To check out some Bengali recipes at home, try out these websites:
A collection of Bengali recipes
Anita Pal's Bengali recipes

Friday, May 11, 2007

Meal 43. Sahrawi Couscous

This meal is the most "political" meal I have had during the whole project. The nationality "Sahrawi" probably won't ring a bell for most people. It is the term used by/for refugees from the Western Sahara territory. This is a huge chunk of Morocco; on some maps it will have a different color. After Spain left Morocco in 1975, control of the Western Sahara has been disputed by Mauritania, the Moroccan government and Frente Polisario, who want independence for the region.

And it is the representation for Polisario in the Netherlands, Ali, who will be making couscous for me tonight. I got to know him through a friend of mine, who got a visa from him to visit the Sahrawi refugee camps in Algeria. It is very interesting to meet someone whose life has been influenced so strongly by the politics of his home country. He had just been studying medicine in Spain for three years when he was called back in the mid seventies to help his country fight the Moroccan rule. He mostly served by running the Red Cross and remembers the period as very difficult. There was a lot of fighting then, guerilla warfare with a lot of people getting hurt or killed.
The Polisario formed a kind of government in exile of the Sahrawi refugee population in Algeria. Ali was their minister of education for a while and tells me about many young Sahrawi being educated in Cuba. Mostly as doctors and as teachers. They shared the language and the common past as Spanish colonies.
Ali has had many different "nationalities", as the Sahrawi passport is only recognized in certain countries and he has to be able to travel freely to represent Polisario. At the moment, he is officially Spanish.

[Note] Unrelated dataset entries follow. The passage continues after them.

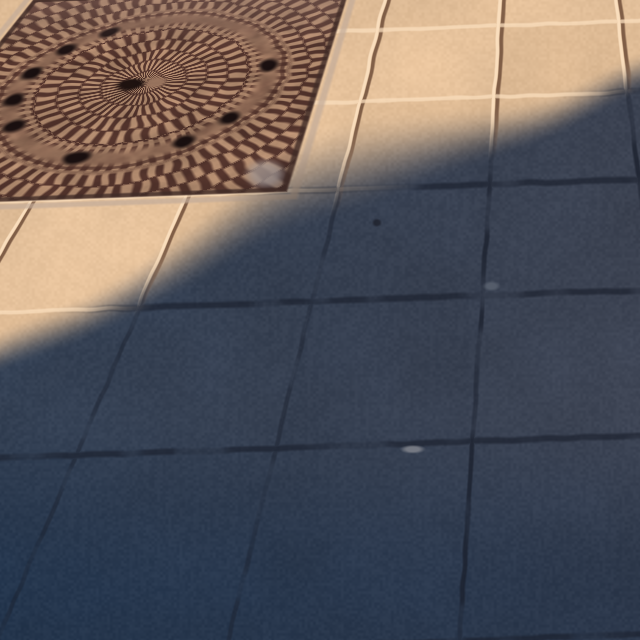
Write a Shadertoy shader that draws this texture.

```glsl
// Sunlit paving slabs with a round cast-iron grate, crossed by a soft diagonal shadow.

const float TAU = 6.2831853;
const vec3 SUN_STONE = vec3(0.89, 0.75, 0.60);
const vec3 SHADE_STONE = vec3(0.215, 0.255, 0.325);
const vec3 IRON_RIB = vec3(0.69, 0.54, 0.43);
const vec3 IRON_GAP = vec3(0.32, 0.20, 0.17);

float hash(vec2 p) {
    return fract(sin(dot(p, vec2(127.1, 311.7))) * 43758.545);
}

float noise(vec2 p) {
    vec2 i = floor(p), f = fract(p);
    f = f * f * (3.0 - 2.0 * f);
    return mix(mix(hash(i), hash(i + vec2(1, 0)), f.x),
               mix(hash(i + vec2(0, 1)), hash(i + vec2(1, 1)), f.x), f.y);
}

float fbm(vec2 p) {
    float sum = 0.0, amp = 0.5;
    for (int i = 0; i < 4; i++) {
        sum += amp * noise(p);
        p = p * 2.03 + 17.0;
        amp *= 0.5;
    }
    return sum;
}

// Soft line of given half width around zero distance
float line(float d, float width) {
    return 1.0 - smoothstep(width * 0.35, width * 1.4, abs(d));
}

float spot(vec2 p, vec2 centre, vec2 size) {
    return 1.0 - smoothstep(0.5, 1.3, length((p - centre) / size));
}

// Signed distance to the nearest whole number
float toGrid(float x) {
    return fract(x + 0.5) - 0.5;
}

// Fraction of sunlight: a straight shadow edge with a blurred bulge
float sunlight(vec2 p) {
    float bulge = exp(-pow((p.x - 0.50) / 0.23, 2.0));
    float edge = 0.553 - 0.435 * p.x - 0.065 * bulge;
    edge += 0.022 * (noise(p * 7.0) - 0.5);
    float blur = 0.035 + 0.045 * bulge;
    return 1.0 - smoothstep(-blur, blur, p.y - edge);
}

// Radial ribs, concentric breaks and bolt holes, q in slab units
vec3 grate(vec2 q) {
    q += 0.035 * (vec2(noise(q * 9.0), noise(q * 9.0 + 40.0)) - 0.5);
    float r = length(q), turn = atan(q.y, q.x) / TAU;
    float ribCount = r < 0.76 ? 40.0 : 72.0;
    float band = floor(r * 6.5);
    float rib = smoothstep(0.25, 0.75, abs(toGrid(turn * ribCount + 0.5 * mod(band, 2.0))) * 2.0);
    rib *= 1.0 - 0.6 * line(toGrid(r * 6.5) / 6.5, 0.014);
    // Raised collar around the ribs, with a thin outer hoop
    float collar = line(r - 0.93, 0.085);
    rib = mix(rib, 0.45 + 0.3 * noise(q * 14.0), collar);
    rib = mix(rib, 0.85, 0.7 * max(line(r - 0.81, 0.02), line(r - 1.08, 0.025)));
    rib *= 1.0 - 0.7 * line(r - 1.03, 0.018);
    vec3 col = mix(IRON_GAP, IRON_RIB, rib);
    // Holes spaced around the collar, some of them closed
    float sector = floor(turn * 16.0);
    float open = step(0.35, hash(vec2(sector, 3.0)));
    vec2 hole = vec2((fract(turn * 16.0) - 0.5) * TAU * r / 16.0, r - 0.92);
    col = mix(col, vec3(0.10, 0.06, 0.06), open * spot(hole, vec2(0), vec2(0.09, 0.075)));
    col = mix(col, vec3(0.12, 0.07, 0.06), spot(q, vec2(-0.10, 0.02), vec2(0.10, 0.08)));
    col = mix(col, vec3(0.62, 0.47, 0.38), spot(q, vec2(0.08, 0.0), vec2(0.09, 0.08)));
    return col * (0.84 + 0.32 * fbm(q * 7.0));
}

void mainImage(out vec4 fragColor, in vec2 fragCoord) {
    vec2 p = fragCoord / iResolution.xy;
    p.y = 1.0 - p.y; // measured downward, away from the horizon

    // Perspective ground: whole numbers fall on the slab joints
    float level = p.y + 0.035 * (p.x - 0.768);
    float slabWidth = 0.181 + 0.18 * p.y;
    float depth = level + 1.005;
    float slabHeight = 0.0915 * depth * depth;
    vec2 ground = vec2((p.x - 0.785 + 0.067 * p.y) / slabWidth,
                       (0.9564 - 1.0 / depth) / 0.0915);
    float sun = sunlight(p);
    float grain = noise(p * 230.0) - 0.5;
    float stain = fbm(p * 9.0) - 0.47;

    // Stone in sun and in shade
    vec3 lit = SUN_STONE * (1.0 + 0.10 * stain) + 0.03 * (hash(floor(ground)) - 0.5);
    vec3 shade = SHADE_STONE + vec3(0.035, 0.012, -0.004) * (p.x - 0.4);
    shade += vec3(-0.055, -0.035, -0.018) * smoothstep(0.62, 0.95, p.y);
    shade *= 1.0 + 0.16 * stain;
    shade += 0.012 * (hash(floor(ground) + 5.0) - 0.5);
    vec3 col = mix(shade, lit, sun) + 0.035 * grain;

    // Joints: pale mortar with a dark side in sun, worn dark grooves in shade
    float wobble = 0.003 * (noise(p * 35.0) - 0.5);
    vec2 gap = vec2(toGrid(ground.x) * slabWidth, toGrid(ground.y) * slabHeight) + wobble;
    float wear = 0.35 + 0.65 * smoothstep(0.25, 0.65, noise(p * 24.0));
    float strong = mix(0.6, 1.0, smoothstep(0.5, 0.7, p.x));
    float groove = max(line(gap.x, 0.0042) * strong, line(gap.y, 0.0055) * 0.85);
    col = mix(col, vec3(0.10, 0.12, 0.17), groove * wear * 0.75 * (1.0 - sun));
    col = mix(col, vec3(0.43, 0.30, 0.22), line(gap.x - 0.003, 0.0035) * 0.85 * sun);
    float mortar = max(line(gap.x + 0.003, 0.003), line(gap.y, 0.0035) * 0.75);
    col = mix(col, vec3(0.98, 0.87, 0.74), mortar * sun);

    // Square iron cover with its rim
    vec2 q = ground - vec2(-2.70, 0.65);
    float border = max(abs(q.x), abs(q.y)) - 1.345;
    vec3 iron = grate(q);
    iron = mix(iron, vec3(0.56, 0.46, 0.43), 0.35 * smoothstep(0.10, -0.02, p.y));
    iron = mix(iron, vec3(0.66, 0.60, 0.57), 0.8 * spot(p, vec2(0.415, 0.272), vec2(0.03, 0.022)));
    iron *= mix(vec3(0.40, 0.48, 0.66), vec3(1.0), sun);
    col = mix(col, iron, 1.0 - smoothstep(-0.012, 0.012, border));
    col = mix(col, vec3(0.76, 0.67, 0.60) * mix(0.5, 1.0, sun), 0.7 * line(border - 0.06, 0.03));
    col = mix(col, vec3(0.25, 0.17, 0.15), 0.8 * line(border + 0.015, 0.025));

    // Small chips and pits on the slabs
    col = mix(col, vec3(0.11, 0.12, 0.16), 0.75 * spot(p, vec2(0.589, 0.348), vec2(0.007, 0.006)));
    col = mix(col, vec3(0.52, 0.53, 0.56), 0.8 * spot(p, vec2(0.645, 0.702), vec2(0.017, 0.006)));
    col = mix(col, vec3(0.38, 0.41, 0.46), 0.7 * spot(p, vec2(0.768, 0.447), vec2(0.012, 0.007)));

    fragColor = vec4(clamp(col, 0.0, 1.0), 1.0);
}
```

During the preparations for the meal, we speak about the past and present of his country and I am impressed by his gentle spirit. His attitude seems to be a mix of sadness, frustration, determination and hope. The fight for independence has been going on for so long now, more than 30 years. And though there has been a ceasefire and talk of a referendum since 1991, no real steps forward have been taken. It is virtually impossible for a Sahrawi to travel from the camps in Algeria to his birthplace because of the wall that has been built by the Moroccan government.

In essence, the couscous Ali is preparing is not that different from the Moroccan couscous I had earlier (see Meal 12. ). Again, the couscous is steamed twice, with a lot of attention to the "fluffing" in between, as seen at right. It is served with succulent lamb, chick peas and a multitude of vegetables. Squash, carrots, cabbage, bell peppers, tomatoes and nabos, turnips. Ali tells me that though this is typical, a more unique meal is eaten in the Sahara desert. When groups of men head out into the desert for whatever reason, they will take flour, onions and meat with them. The flour is made into unleavened bread with the sand as an oven. This is served with a sauce of meat and onions on top. For the authentic experience I think I would have to travel with them into the desert! Who knows if this might happen one day...who knows what the situation of the Western Sahara will be then...